- Own your online presence – When you download a new app, check the security and privacy settings before doing anything else. Configure those settings to your comfort level. The default settings may allow for more information sharing than you’re comfortable with.
- Share with care – Think before posting about yourself, or others, online. Consider what a post reveals and who might see it. An easy way to stay safe is to make your social media accounts private. Also consider creating an alternate persona to use for online accounts and limit how much personal information you share, especially when setting up security questions.
- Think before you click – Keep an eye out for phishing emails. They aren’t always obvious. If you’re unsure who an email is from, do not respond. A couple of red flags: a sense of urgency (requesting you act quickly), requesting you to submit sensitive information like login credentials, social security number, credit card information, etc., or the email address doesn’t match the organization’s domain (for example, the email might appear to be from your bank, but the sender used an @gmail.com account to send you the email).

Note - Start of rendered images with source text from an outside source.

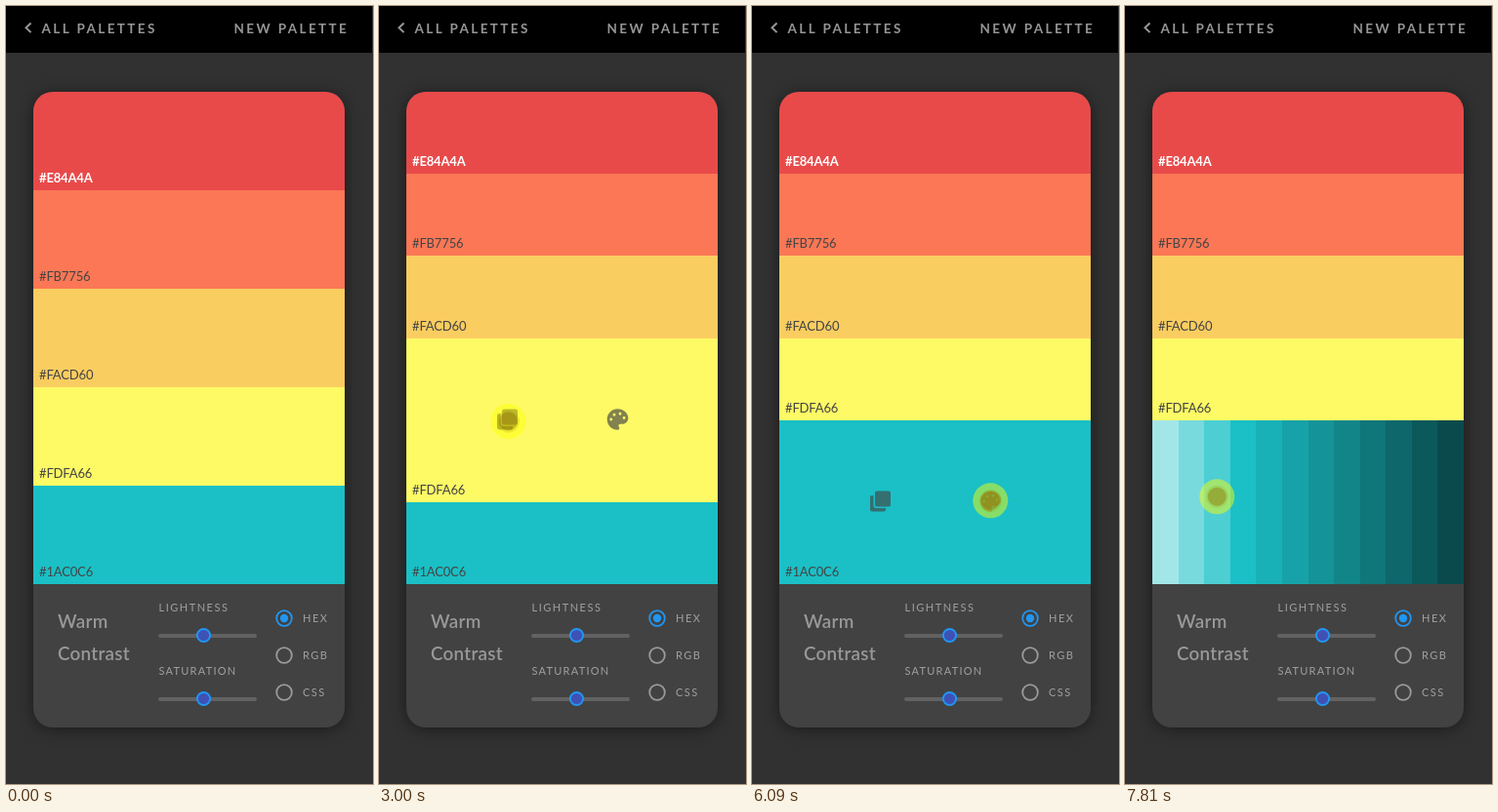
Write an HTML page that moves like this. It is 376 px wide and 798 px high and loops after 8000 ms.

```html
<!DOCTYPE html>
<html lang="en">
<head>
<meta charset="utf-8">
<title>Palette</title>
<style>
html, body { margin: 0; width: 100%; height: 100%; overflow: hidden; background: #313131; }
svg { display: block; font-family: Lato, "Open Sans", sans-serif; }
.card { fill: #424242; filter: drop-shadow(0 2px 8px rgba(0, 0, 0, .45)); }
.nav { font-size: 13.5px; font-weight: 700; letter-spacing: 2.4px; fill: #969696; }
.name { font-size: 18.8px; font-weight: 600; letter-spacing: .3px; fill: #989898; }
.small { font-size: 11px; letter-spacing: 1.5px; fill: #a0a0a0; }
.code { font-size: 13px; letter-spacing: -.15px; fill: #444; }
.code.light { fill: #fff; font-weight: 700; }
.icon { fill: #444; fill-rule: evenodd; }
</style>
</head>
<body>
<svg id="stage" width="376" height="798" viewBox="0 0 376 798">
  <defs>
    <clipPath id="round"><rect x="28" y="88" width="319" height="652" rx="20"/></clipPath>
    <path id="copy" d="M-3.5-10.5h12q2 0 2 2v12q0 2-2 2h-12q-2 0-2-2v-12q0-2 2-2z
      M-10.5-4q0-2 2-2H-7V4q0 3 3 3H5.5V8.5q0 2-2 2H-8.5q-2 0-2-2z"/>
    <path id="palette" transform="scale(1.2) translate(-12 -12)" d="M12 3c-4.97 0-9 4.03-9 9s4.03 9 9 9c.83 0 1.5-.67 1.5-1.5
      0-.39-.15-.74-.39-1.01-.23-.26-.38-.61-.38-.99 0-.83.67-1.5 1.5-1.5H16c2.76 0 5-2.24 5-5 0-4.42-4.03-8-9-8z
      M5.2 12a1.2 1.2 0 1 0 2.4 0a1.2 1.2 0 1 0-2.4 0z M7.9 8a1.2 1.2 0 1 0 2.4 0a1.2 1.2 0 1 0-2.4 0z
      M12.9 7.2a1.2 1.2 0 1 0 2.4 0a1.2 1.2 0 1 0-2.4 0z M16.3 10.7a1.2 1.2 0 1 0 2.4 0a1.2 1.2 0 1 0-2.4 0z"/>
  </defs>
  <rect width="375" height="48"/>
  <path d="M25.5 17.5l-5 4.8 5 4.8" fill="none" stroke="#969696" stroke-width="2"/>
  <text class="nav" x="36.5" y="28">ALL PALETTES</text>
  <text class="nav" x="233.5" y="28">NEW PALETTE</text>
  <rect class="card" x="28" y="88" width="319" height="652" rx="20"/>
  <g id="rows" clip-path="url(#round)"></g>
  <g id="shades"></g>
  <g id="labels"></g>
  <g id="icons"></g>
  <g id="banner">
    <rect x="28" y="479" width="319" height="30" fill="#fff" opacity=".3"/>
    <text x="150" y="500" font-size="14" letter-spacing=".4" fill="#444">COPIED</text>
    <path d="M212 495l4 4 8-8.5" fill="none" stroke="#21b52a" stroke-width="3"/>
  </g>
  <text class="name" x="53" y="638">Warm</text>
  <text class="name" x="53" y="671">Contrast</text>
  <text class="small" x="156.5" y="621">LIGHTNESS</text>
  <text class="small" x="156.5" y="686" style="letter-spacing:1.25px">SATURATION</text>
  <g id="controls"></g>
  <g id="pointer">
    <circle id="halo" r="18" fill="#ff0" opacity=".47"/>
    <circle id="ring" r="11.5"/>
    <circle id="dot" r="9.5"/>
  </g>
</svg>
<script>
const LOOP = 8000, LEFT = 28, TOP = 88, WIDTH = 319, HEIGHT = 505;
const COLORS = ['#E84A4A', '#FB7756', '#FACD60', '#FDFA66', '#1AC0C6'];
const $ = id => document.getElementById(id);

function add(parent, tag, attrs, text) {
  const el = document.createElementNS('http://www.w3.org/2000/svg', tag);
  set(el, attrs);
  if (text) el.textContent = text;
  return parent.appendChild(el);
}
function set(el, attrs) {
  for (const k in attrs) el.setAttribute(k, attrs[k]);
}

// Progress in n equal jumps, the first at t0 and the last at t1
function jumps(t, t0, t1, n) {
  if (t < t0) return 0;
  const gap = (t1 - t0) / (n - 1);
  return Math.min(1, (Math.floor((t - t0) / gap + 0.02) + 1) / n);
}
const smooth = p => p * p * (3 - 2 * p);
const within = (t, a, b) => t >= a && t < b;

const rows = COLORS.map(fill => add($('rows'), 'rect', { x: LEFT, width: WIDTH, fill }));
const labels = COLORS.map((c, i) =>
  add($('labels'), 'text', { class: i ? 'code' : 'code light', x: 34 }, c));
const copyIcon = add($('icons'), 'use', { href: '#copy', class: 'icon' });
const paletteIcon = add($('icons'), 'use', { href: '#palette', class: 'icon' });

// Twelve tints and shades of the last colour
for (let i = 0; i < 12; i++) {
  const target = i < 3 ? 255 : 0;
  const amount = i < 3 ? 0.6 - i * 0.19 : (i - 3) * 0.077;
  const mix = [26, 192, 198].map(v => Math.round(v + (target - v) * amount));
  const edge = k => Math.round(LEFT + k * WIDTH / 12);
  add($('shades'), 'rect', {
    x: edge(i), y: 425, width: edge(i + 1) - edge(i), height: 168, fill: `rgb(${mix})`
  });
}

for (const y of [646, 711]) {
  add($('controls'), 'rect', { x: 156, y: y - 2, width: 101, height: 4, rx: 2, fill: '#626262' });
  add($('controls'), 'circle', {
    cx: 202.5, cy: y - 0.5, r: 6.6, fill: '#3f51b5', stroke: '#2196f3', 'stroke-width': 2
  });
}
['HEX', 'RGB', 'CSS'].forEach((name, i) => {
  const cy = 628 + i * 38, stroke = i ? '#9a9a9a' : '#2196f3';
  add($('controls'), 'circle', { cx: 285, cy, r: 7.8, fill: 'none', stroke, 'stroke-width': 1.8 });
  if (!i) add($('controls'), 'circle', { cx: 285, cy, r: 4.2, fill: stroke });
  add($('controls'), 'text', { class: 'small', x: 304, y: cy + 3.5 }, name);
});

// start, end, jumps, then four Bezier points
const MOVES = [
  [860, 1130, 5, [352, 467], [337, 456], [323, 445], [308.5, 434.5]],
  [2270, 2740, 8, [308.5, 434.5], [250, 414.5], [191, 412], [132.5, 426]],
  [3680, 4180, 8, [132.5, 426], [210, 402], [325, 420], [292.3, 545.3]],
  [5110, 5430, 6, [292.3, 545.3], [280, 530], [262, 514], [244.3, 507.3]],
  [6560, 7220, 11, [244.3, 507.3], [195, 512], [145, 506], [94.3, 503.3]]
];
const CLICKS = [[1480, 1740], [3000, 3200], [4380, 4640], [6090, 6290], [7810, LOOP]];

function pointerAt(t) {
  const move = MOVES.filter(m => t >= m[0]).pop();
  if (!move) return null;
  const [t0, t1, n, a, b, c, d] = move;
  const p = smooth(jumps(t, t0, t1, n)), q = 1 - p;
  return [0, 1].map(k =>
    q * q * q * a[k] + 3 * q * q * p * b[k] + 3 * q * p * p * c[k] + p * p * p * d[k]);
}

function drawRows(t) {
  const open = jumps(t, 1740, 1800, 2), swap = jumps(t, 4640, 4710, 2);
  const grow = [1, 1, 1, 1 + open - swap, 1 + swap];
  const total = grow.reduce((s, g) => s + g);
  let y = TOP;
  return grow.map((g, i) => {
    const end = y + HEIGHT * g / total;
    const top = Math.round(y), bottom = Math.round(end);
    set(rows[i], { y: top, height: bottom - top });
    set(labels[i], { y: bottom - 8.5 });
    y = end;
    return (top + bottom) / 2;
  });
}

function placeIcon(el, x, y, active) {
  set(el, { transform: `translate(${x} ${y}) scale(${active ? 1.08 : 1})`, opacity: active ? 1 : 0.66 });
}

function draw(t) {
  const centers = drawRows(t);
  const last = t >= 4640;
  const iconY = centers[last ? 4 : 3] - 1;
  placeIcon(copyIcon, 131.5, iconY, within(t, 3200, 4640));
  placeIcon(paletteIcon, 244.5, iconY, t >= 6290);

  const fade = 1 - jumps(t, 6560, 6690, 3);
  set($('icons'), { opacity: t < 1740 ? 0 : fade });
  set(labels[4], { opacity: fade });
  set($('shades'), { opacity: jumps(t, 6360, 6620, 5) });

  const copied = jumps(t, 3400, 3540, 3) - jumps(t, 4310, 4440, 3);
  set($('banner'), { opacity: copied });
  set(labels[3], { opacity: 1 - 0.3 * copied });

  const pos = pointerAt(t);
  set($('pointer'), { visibility: pos ? 'visible' : 'hidden' });
  if (!pos) return;
  const pressed = CLICKS.some(([a, b]) => within(t, a, b));
  set($('pointer'), { transform: `translate(${pos})` });
  set($('halo'), { 'fill-opacity': pressed ? 1 : 0 });
  set($('ring'), { fill: pressed ? 'rgba(140,130,0,.16)' : 'rgba(60,60,60,.27)' });
  set($('dot'), { fill: pressed ? 'rgba(140,105,0,.38)' : 'rgba(25,25,25,.3)' });
}

const start = performance.now();
function tick() {
  draw((performance.now() - start) % LOOP);
  requestAnimationFrame(tick);
}
tick();
</script>
</body>
</html>
```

- When in doubt, throw it out – Once you spot a phishy-looking email, the best thing to do is to report the email as spam and trash it immediately.
- Lock down your login – Passwords are simply not enough to protect your accounts. Enable 2-factor authentication, or multi-factor authentication, on all accounts that offer it to add another layer of security to your accounts. This is especially important on email, bank accounts or other websites with sensitive information. It only takes a few minutes to enable and could save you the headache of dealing with compromised accounts in the future.
- Get savvy about wi-fi hotspots – Public wireless networks and hotspots are not secure. Anyone could potentially see what you’re doing on your device while connected to them. Limit what you do on public wi-fi and avoid logging in to key accounts like email and bank accounts. Consider using a virtual private network (VPN) or a personal hotspot for a more secure connection.
- Keep a clean machine – Don’t ignore those software updates. Up-to-date software improves the performance of your devices and also improves your security. If you need help remembering to update, set up automatic updates.
Go to the original article by National Cybersecurity Alliance.